Surely it proves that Nicola Sturgeon, despite many claims to the contrary, truly does not speak for all of Scotland.
Let us hope, if the referendum goes ahead, that the SNP will have the honesty, unlike last time, to provide all facts to the Scottish electorate, both good and bad in order to achieve the “informed opinion” of which she now so glibly speaks.
Can we also expect that, when the SNP loses this re-run, that Nicola Sturgeon will have the good grace to resign her position, go away, and leave us in peace?
An assault on democracy
Sir, – You know what was really depressing about First Minister Nicola Sturgeon’s Bute House announcement on Monday?
The nationalist leader’s enthusiasm for referendums means Scotland will be perpetually infighting until there is no longer a Holyrood majority in favour of separatism or the vote tips over 50% in the SNP’s favour.
Of course, pro-United Kingdom supporters have to win every time. The separatists need only win once.
Ms Sturgeon has nothing to lose, except any moral high ground by not respecting our democratic wishes following the referendum, of September 2014.
It is clear her intention is to go on and on manufacturing grievances and identifying referendum triggers until her anti-UK rhetoric grinds us down.
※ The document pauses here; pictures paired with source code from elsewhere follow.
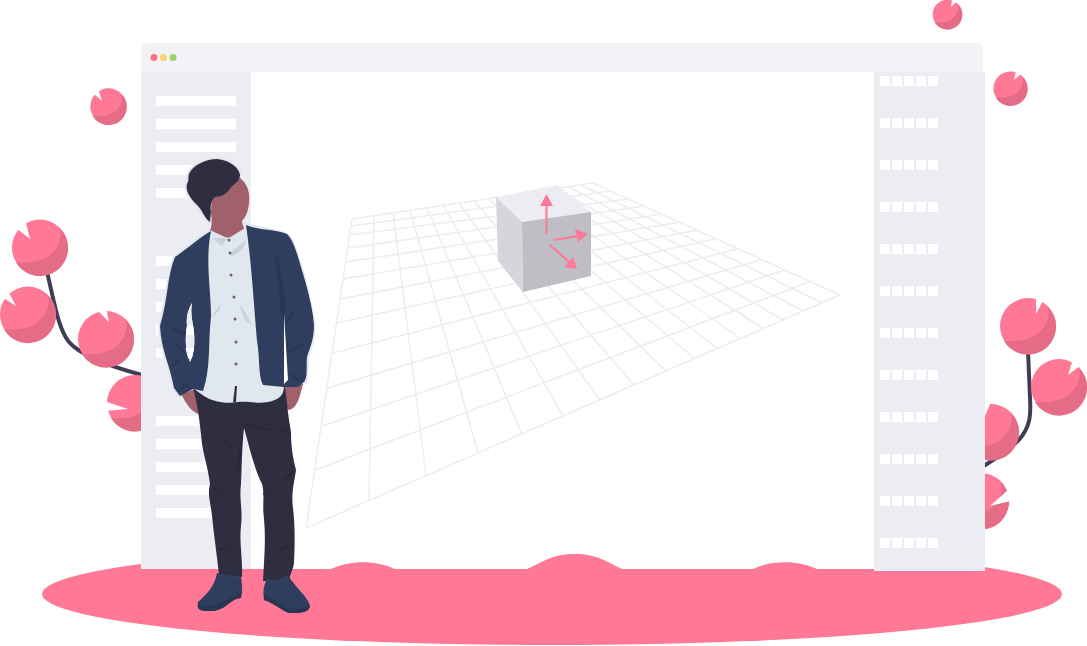
<!DOCTYPE html>
<html lang="en">
<head>
<meta charset="utf-8">
<title>3D modeling illustration</title>
<style>
:root {
  --pink: #ff7896;
  --pink-dark: #e56c87;
  --panel: #ecedf3;
  --bar: #f2f2f7;
  --grid: #ecedf3;
  --stem: #3f3d56;
  --ink: #2f2e41;
  --ink-dark: #292839;
  --navy: #2f3e5e;
  --navy-dark: #293652;
  --shirt: #e1e7ef;
  --shirt-fold: #c9d1da;
  --skin: #a0616a;
  --halo: #e3e7ed;
}
html, body { margin: 0; overflow: hidden; background: #fff; }
svg { display: block; width: 1087px; height: 646px; }
.pink { fill: var(--pink); }
.panel { fill: var(--panel); }
.white { fill: #fff; }
.stem { fill: none; stroke: var(--stem); stroke-width: 4; }
.grid { fill: none; stroke: var(--grid); stroke-width: 1.5; }
.arrow line { stroke: var(--pink); stroke-width: 2; }
.arrow polygon { fill: var(--pink); }
.navy { fill: var(--navy); }
.navy-dark { fill: var(--navy-dark); }
.ink { fill: var(--ink); }
.shirt { fill: var(--shirt); }
.skin { fill: var(--skin); }
.fold { fill: none; stroke: var(--ink-dark); stroke-width: 2; stroke-linecap: round; }
.sleeve-fold { fill: none; stroke: var(--navy-dark); stroke-width: 2; stroke-linecap: round; }
.halo { fill: var(--halo); stroke: var(--halo); stroke-width: 4; stroke-linejoin: round; }
</style>
</head>
<body>
<svg viewBox="0 0 1087 646" role="img" aria-label="A man looks at a 3D cube on a perspective grid inside a modeling app window">
  <defs>
    <g id="berry">
      <circle r="28" fill="var(--pink)"/>
      <path d="M20,-19 C23,-5 14,18 -24,15 A28,28 0 0 0 28,0 A28,28 0 0 0 20,-19Z" fill="var(--pink-dark)"/>
    </g>
    <g id="bars">
      <path d="M156,0h80v10h-80z M156,23h80v10h-80z M156,46h80v10h-80z M156,69h80v10h-80z M156,92h80v10h-80z" fill="#fff"/>
    </g>
    <path id="swatches" d="M880,0h10v10h-10z M892,0h10v10h-10z M904,0h10v10h-10z M916,0h10v10h-10z M928,0h10v10h-10z" fill="#fff"/>
    <g id="swatch-group">
      <use href="#swatches"/>
      <use href="#swatches" y="42"/>
      <use href="#swatches" y="84"/>
      <use href="#swatches" y="126"/>
    </g>
    <path id="head-hair" d="M210,222 C204,218 202,209 196,204 C190,198 185,190 187,184 C190,179 187,176 190,172 C194,165 206,159 217,159 C229,160 239,167 240,175 C240,180 236,183 231,187 C228,193 222,197 215,197 C211,200 210,207 211,212 Z"/>
    <path id="jacket-shape" d="M211,231 C200,237 186,250 175,257 C167,276 168,300 160,326 C161,350 170,365 174,388 L180,396 L202,389 L262,387 L304,383 C308,379 306,364 307,357 C310,347 314,340 313,322 C310,298 303,272 292,242 C289,234 283,233 272,231 L246,225 Z"/>
  </defs>

  <ellipse id="ground" class="pink" cx="552" cy="594" rx="510" ry="51"/>

  <g id="left-plant">
    <path class="stem" d="M47,272 C54,300 58,329 69,342 C80,355 112,367 142,375"/>
    <use href="#berry" x="40" y="247.5"/>
    <polygon class="white" points="16,228 30,239 25,219"/>
    <use href="#berry" x="28" y="314.5"/>
    <polygon class="white" points="2,297 16,306 8,291"/>
    <use href="#berry" x="106" y="339"/>
    <polygon class="white" points="97,310 109,322 106,308"/>
    <use href="#berry" x="135" y="403"/>
    <polygon class="white" points="104,401 128,409 104,411"/>
    <use href="#berry" transform="translate(108.5 106.5) scale(.65)"/>
    <polygon class="white" points="93,93 102,101 98,88"/>
  </g>

  <g id="right-plant">
    <path class="stem" d="M1028,350 L1030,398 C1031,415 1030,425 1022,436 C1012,449 996,458 982,467"/>
    <use href="#berry" x="1028" y="326"/>
    <polygon class="white" points="1036,296 1036,314 1044,299"/>
    <use href="#berry" x="1059" y="387"/>
    <polygon class="white" points="1073,359 1068,375 1081,365"/>
    <use href="#berry" x="991" y="432"/>
    <polygon class="white" points="980,416 985,416 991,402 980,400"/>
    <use href="#berry" x="981" y="501"/>
    <polygon class="white" points="1008,490 990,506 1011,501"/>
    <use href="#berry" transform="translate(947.5 14.5) scale(.53)"/>
    <polygon class="white" points="952,-1 951,7 957,1"/>
    <use href="#berry" transform="translate(1010.5 88.5) scale(.61)"/>
    <polygon class="white" points="1016,71 1014,80 1021,74"/>
  </g>

  <g id="app-window">
    <rect class="white" x="141" y="72" width="844" height="497"/>
    <path d="M141,72 V50 Q141,43 148,43 H976 Q983,43 983,50 V72Z" fill="var(--bar)"/>
    <circle cx="154" cy="57.5" r="3.5" fill="#fa7280"/>
    <circle cx="163.5" cy="57.5" r="3.5" fill="#ffd072"/>
    <circle cx="173" cy="57.5" r="3.5" fill="#9bd465"/>
    <rect class="panel" x="141" y="72" width="110" height="497"/>
    <use href="#bars" y="96"/>
    <use href="#bars" y="256"/>
    <use href="#bars" y="416"/>
    <rect class="panel" x="874" y="72" width="111" height="499"/>
    <use href="#swatch-group" y="76"/>
    <use href="#swatch-group" y="244"/>
    <use href="#swatch-group" y="412"/>
  </g>

  <path id="ground-bumps" class="pink" d="M331,569 C350,560 376,560 395,569Z M525,570 C545,561 552,554 575,554 C597,554 605,561 624,570Z M753,569 C772,560 798,560 817,569Z"/>

  <g id="perspective-grid" class="grid">
    <polygon points="352,219 593,183 840,295 306,528"/>
    <path d="M374,216 L369,500 M393,213 L426,475 M410,210 L478,453 M427,208 L522,434 M443,205 L563,416 M459,203 L600,400 M474,201 L634,385 M489,199 L666,371 M503,196 L694,358 M517,194 L717,348 M530,192 L740,338 M543,190 L763,328 M556,188 L783,320 M569,187 L803,311 M581,185 L822,303"/>
    <path d="M315,470 L809,282 M322,426 L784,270 M328,388 L760,260 M333,353 L737,249 M337,323 L715,239 M340,299 L697,230 M343,279 L680,222 M346,262 L662,214 M348,248 L645,206 M350,235 L628,199 M351,226 L611,191"/>
  </g>

  <g id="cube">
    <polygon points="496,197 557,185 591,212 522,222" fill="#ecedf3"/>
    <polygon points="496,197 522,222 523,292 498,261" fill="#d5d5db"/>
    <polygon points="522,222 591,212 591,276 523,292" fill="#bfbec5"/>
    <g class="arrow">
      <line x1="546.5" y1="234" x2="546.5" y2="204"/>
      <polygon points="546.5,194 553,206 540,206"/>
      <line x1="554" y1="240" x2="578" y2="236"/>
      <polygon points="588,234 578,242 575,229"/>
      <line x1="550" y1="245" x2="570" y2="263"/>
      <polygon points="577,269 564,267 573,257"/>
    </g>
  </g>

  <g id="man">
    <g class="halo">
      <use href="#head-hair"/>
      <use href="#jacket-shape"/>
    </g>
    <g id="hands" class="skin">
      <path d="M181,394 C186,403 191,412 199,414 L199,388Z"/>
      <path d="M284,384 L303,384 C300,395 298,408 289,410 C284,408 285,398 284,384Z"/>
    </g>
    <g id="trousers">
      <path class="ink" d="M193,388 C197,402 199,416 201,434 C202,452 208,466 210,484 C207,494 211,504 212,516 C214,536 217,556 219,575 L242,577 C243,560 239,543 241,526 C243,511 239,499 241,484 C242,463 242,446 244,428 C250,449 254,468 262,484 C265,494 262,505 264,519 C266,540 264,561 263,581 L289,582 C289,575 294,569 294,562 C295,543 295,525 293,508 C291,494 294,484 296,470 C293,458 291,447 291,432 C288,417 287,401 285,387Z"/>
      <path class="fold" d="M246,424 C254,427 262,427 270,430 M226,441 L232,447 M240,450 L238,470 M213,488 L222,494 M270,489 L264,494 M283,481 L293,472 M220,549 L230,546 M278,551 L288,546 M276,428 L290,434"/>
    </g>
    <g id="shoes">
      <path class="navy" d="M217,573 L241,577 C242,584 243,592 241,598 C231,598 226,611 211,611 C203,611 196,611 198,602 C206,595 215,586 217,573Z"/>
      <path class="navy-dark" d="M198,605 C212,609 225,600 241,593 V598 C231,598 225,611 211,611 C203,611 197,611 198,605Z"/>
      <path class="navy" d="M268,578 C275,583 282,577 288,575 C294,586 309,598 310,606 C309,613 300,613 289,613 C281,610 274,603 264,600 C263,592 263,585 268,578Z"/>
      <path class="navy-dark" d="M264,595 C275,598 283,609 295,609 C302,609 306,607 310,605 C310,613 300,613 289,613 C281,610 274,603 264,600Z"/>
    </g>
    <path id="shirt" class="shirt" d="M209,230 L213,223 L246,223 L250,234 L262,384 L284,386 C284,396 278,400 268,402 C258,404 249,401 237,402 C226,404 213,402 204,396 L194,389 L204,386Z"/>
    <g id="head">
      <path class="skin" d="M211,212 C212,220 212,226 210,231 C218,238 231,240 245,234 C246,229 242,226 242,221 C248,215 250,204 249,194 C248,186 244,181 240,178 L212,190Z"/>
      <use class="ink" href="#head-hair"/>
    </g>
    <g id="shirt-details">
      <path class="shirt" d="M210,230 L227,238 L223,247 L211,240Z M245,228 L229,238 L233,250 L248,242Z"/>
      <path d="M212,238 L222,246 L227,238 M231,252 L246,240 C245,248 238,254 231,256Z M211,317 L221,304 C220,311 216,314 211,317Z M240,304 L252,324 C244,322 242,315 240,304Z" fill="var(--shirt-fold)"/>
      <path d="M235,386 L237,386 L236,402 L233,402Z" fill="var(--ink)"/>
      <g fill="#656379">
        <circle cx="229" cy="240" r="1.5"/>
        <circle cx="230" cy="253" r="1.5"/>
        <circle cx="231" cy="275" r="1.5"/>
        <circle cx="234" cy="297" r="1.5"/>
        <circle cx="235" cy="319" r="1.5"/>
        <circle cx="236" cy="342" r="1.5"/>
        <circle cx="236" cy="364" r="1.5"/>
      </g>
    </g>
    <g id="jacket">
      <path class="navy" fill-rule="evenodd" d="M211,231 C200,237 186,250 175,257 C167,276 168,300 160,326 C161,350 170,365 174,388 L180,396 L193,389 L203,391 C211,368 208,343 211,316 C211,291 205,260 211,231Z M192,303 C190,315 193,322 194,332 C195,345 194,354 190,362 C185,349 185,338 187,326 C186,316 188,310 192,303Z"/>
      <path fill="var(--panel)" d="M192,303 C190,315 193,322 194,332 C195,345 194,354 190,362 C185,349 185,338 187,326 C186,316 188,310 192,303Z"/>
      <path class="white" d="M187,325 L193,325 L194,335 L186,335Z M185.5,348 H194 L192,358 H188Z"/>
      <path class="navy" d="M246,225 C261,231 276,229 287,234 C295,242 299,261 304,277 C310,298 313,312 314,325 C314,340 310,347 307,357 C306,366 308,378 304,382 L298,387 L284,387 L263,385 C258,376 260,357 257,341 C254,308 252,267 246,225Z"/>
      <path class="white" d="M284,313 L288,380 L284,384Z"/>
      <path class="navy-dark" d="M274,250 C277,270 280,290 280,310 L284,320 L285,300 C282,287 283,270 274,250Z"/>
      <path class="sleeve-fold" d="M171,328 L184,333 M174,365 L180,360 M181,388 L189,383 M177,346 L183,351 M288,322 L292,313 M289,352 L302,345 M289,374 L298,380"/>
    </g>
  </g>
</svg>
</body>
</html>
It is imperative the UK Government protects us from this opportunistic onslaught against democracy by the SNP.
4 Royal Circus,